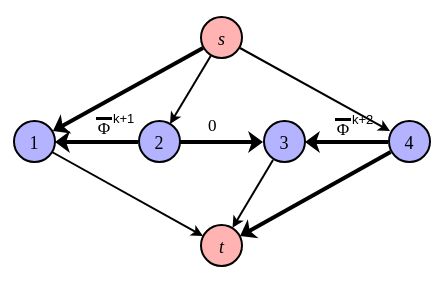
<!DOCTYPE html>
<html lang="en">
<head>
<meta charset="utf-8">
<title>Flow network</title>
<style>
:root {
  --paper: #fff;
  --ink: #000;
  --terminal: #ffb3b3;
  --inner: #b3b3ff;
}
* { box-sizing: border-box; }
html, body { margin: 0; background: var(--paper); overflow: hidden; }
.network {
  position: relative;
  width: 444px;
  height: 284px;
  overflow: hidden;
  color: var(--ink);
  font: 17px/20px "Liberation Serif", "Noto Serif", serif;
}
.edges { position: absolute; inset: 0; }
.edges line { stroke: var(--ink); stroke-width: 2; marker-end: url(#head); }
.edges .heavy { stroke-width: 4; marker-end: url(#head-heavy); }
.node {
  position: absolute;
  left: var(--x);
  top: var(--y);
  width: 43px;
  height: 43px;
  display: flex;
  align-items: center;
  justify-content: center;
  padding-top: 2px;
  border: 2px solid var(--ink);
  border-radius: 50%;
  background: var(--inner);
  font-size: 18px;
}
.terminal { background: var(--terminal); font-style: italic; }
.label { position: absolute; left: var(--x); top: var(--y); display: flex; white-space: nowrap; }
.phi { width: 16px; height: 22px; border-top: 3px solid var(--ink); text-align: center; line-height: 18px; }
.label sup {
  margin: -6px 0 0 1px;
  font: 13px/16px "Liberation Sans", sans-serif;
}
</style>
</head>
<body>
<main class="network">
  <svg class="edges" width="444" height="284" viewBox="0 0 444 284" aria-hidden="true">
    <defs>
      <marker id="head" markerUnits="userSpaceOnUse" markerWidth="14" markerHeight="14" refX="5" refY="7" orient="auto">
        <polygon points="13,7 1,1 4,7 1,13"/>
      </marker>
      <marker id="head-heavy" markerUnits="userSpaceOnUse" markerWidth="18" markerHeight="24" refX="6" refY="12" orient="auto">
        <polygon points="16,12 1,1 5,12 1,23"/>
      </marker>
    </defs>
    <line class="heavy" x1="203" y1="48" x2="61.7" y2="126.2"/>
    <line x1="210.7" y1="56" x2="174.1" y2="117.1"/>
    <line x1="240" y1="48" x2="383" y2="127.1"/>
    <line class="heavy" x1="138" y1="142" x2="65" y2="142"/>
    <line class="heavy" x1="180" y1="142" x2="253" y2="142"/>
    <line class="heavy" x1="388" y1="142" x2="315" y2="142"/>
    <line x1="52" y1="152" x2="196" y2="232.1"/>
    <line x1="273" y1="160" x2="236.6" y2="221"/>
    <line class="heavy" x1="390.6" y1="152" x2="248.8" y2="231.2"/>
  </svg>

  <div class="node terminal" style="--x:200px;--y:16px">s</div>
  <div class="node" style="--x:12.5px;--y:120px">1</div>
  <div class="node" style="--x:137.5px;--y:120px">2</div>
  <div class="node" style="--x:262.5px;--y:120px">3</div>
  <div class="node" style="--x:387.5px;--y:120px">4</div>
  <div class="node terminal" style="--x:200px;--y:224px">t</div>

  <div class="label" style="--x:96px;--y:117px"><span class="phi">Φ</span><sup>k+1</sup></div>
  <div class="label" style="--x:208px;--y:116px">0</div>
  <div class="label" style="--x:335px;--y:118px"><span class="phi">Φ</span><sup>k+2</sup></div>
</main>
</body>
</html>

§ Your task
Every line above must be printed again exactly, pictures excluded.

§ Response to this exercise
<!DOCTYPE html>
<html lang="en">
<head>
<meta charset="utf-8">
<title>Flow network</title>
<style>
:root {
  --paper: #fff;
  --ink: #000;
  --terminal: #ffb3b3;
  --inner: #b3b3ff;
}
* { box-sizing: border-box; }
html, body { margin: 0; background: var(--paper); overflow: hidden; }
.network {
  position: relative;
  width: 444px;
  height: 284px;
  overflow: hidden;
  color: var(--ink);
  font: 17px/20px "Liberation Serif", "Noto Serif", serif;
}
.edges { position: absolute; inset: 0; }
.edges line { stroke: var(--ink); stroke-width: 2; marker-end: url(#head); }
.edges .heavy { stroke-width: 4; marker-end: url(#head-heavy); }
.node {
  position: absolute;
  left: var(--x);
  top: var(--y);
  width: 43px;
  height: 43px;
  display: flex;
  align-items: center;
  justify-content: center;
  padding-top: 2px;
  border: 2px solid var(--ink);
  border-radius: 50%;
  background: var(--inner);
  font-size: 18px;
}
.terminal { background: var(--terminal); font-style: italic; }
.label { position: absolute; left: var(--x); top: var(--y); display: flex; white-space: nowrap; }
.phi { width: 16px; height: 22px; border-top: 3px solid var(--ink); text-align: center; line-height: 18px; }
.label sup {
  margin: -6px 0 0 1px;
  font: 13px/16px "Liberation Sans", sans-serif;
}
</style>
</head>
<body>
<main class="network">
  <svg class="edges" width="444" height="284" viewBox="0 0 444 284" aria-hidden="true">
    <defs>
      <marker id="head" markerUnits="userSpaceOnUse" markerWidth="14" markerHeight="14" refX="5" refY="7" orient="auto">
        <polygon points="13,7 1,1 4,7 1,13"/>
      </marker>
      <marker id="head-heavy" markerUnits="userSpaceOnUse" markerWidth="18" markerHeight="24" refX="6" refY="12" orient="auto">
        <polygon points="16,12 1,1 5,12 1,23"/>
      </marker>
    </defs>
    <line class="heavy" x1="203" y1="48" x2="61.7" y2="126.2"/>
    <line x1="210.7" y1="56" x2="174.1" y2="117.1"/>
    <line x1="240" y1="48" x2="383" y2="127.1"/>
    <line class="heavy" x1="138" y1="142" x2="65" y2="142"/>
    <line class="heavy" x1="180" y1="142" x2="253" y2="142"/>
    <line class="heavy" x1="388" y1="142" x2="315" y2="142"/>
    <line x1="52" y1="152" x2="196" y2="232.1"/>
    <line x1="273" y1="160" x2="236.6" y2="221"/>
    <line class="heavy" x1="390.6" y1="152" x2="248.8" y2="231.2"/>
  </svg>

  <div class="node terminal" style="--x:200px;--y:16px">s</div>
  <div class="node" style="--x:12.5px;--y:120px">1</div>
  <div class="node" style="--x:137.5px;--y:120px">2</div>
  <div class="node" style="--x:262.5px;--y:120px">3</div>
  <div class="node" style="--x:387.5px;--y:120px">4</div>
  <div class="node terminal" style="--x:200px;--y:224px">t</div>

  <div class="label" style="--x:96px;--y:117px"><span class="phi">Φ</span><sup>k+1</sup></div>
  <div class="label" style="--x:208px;--y:116px">0</div>
  <div class="label" style="--x:335px;--y:118px"><span class="phi">Φ</span><sup>k+2</sup></div>
</main>
</body>
</html>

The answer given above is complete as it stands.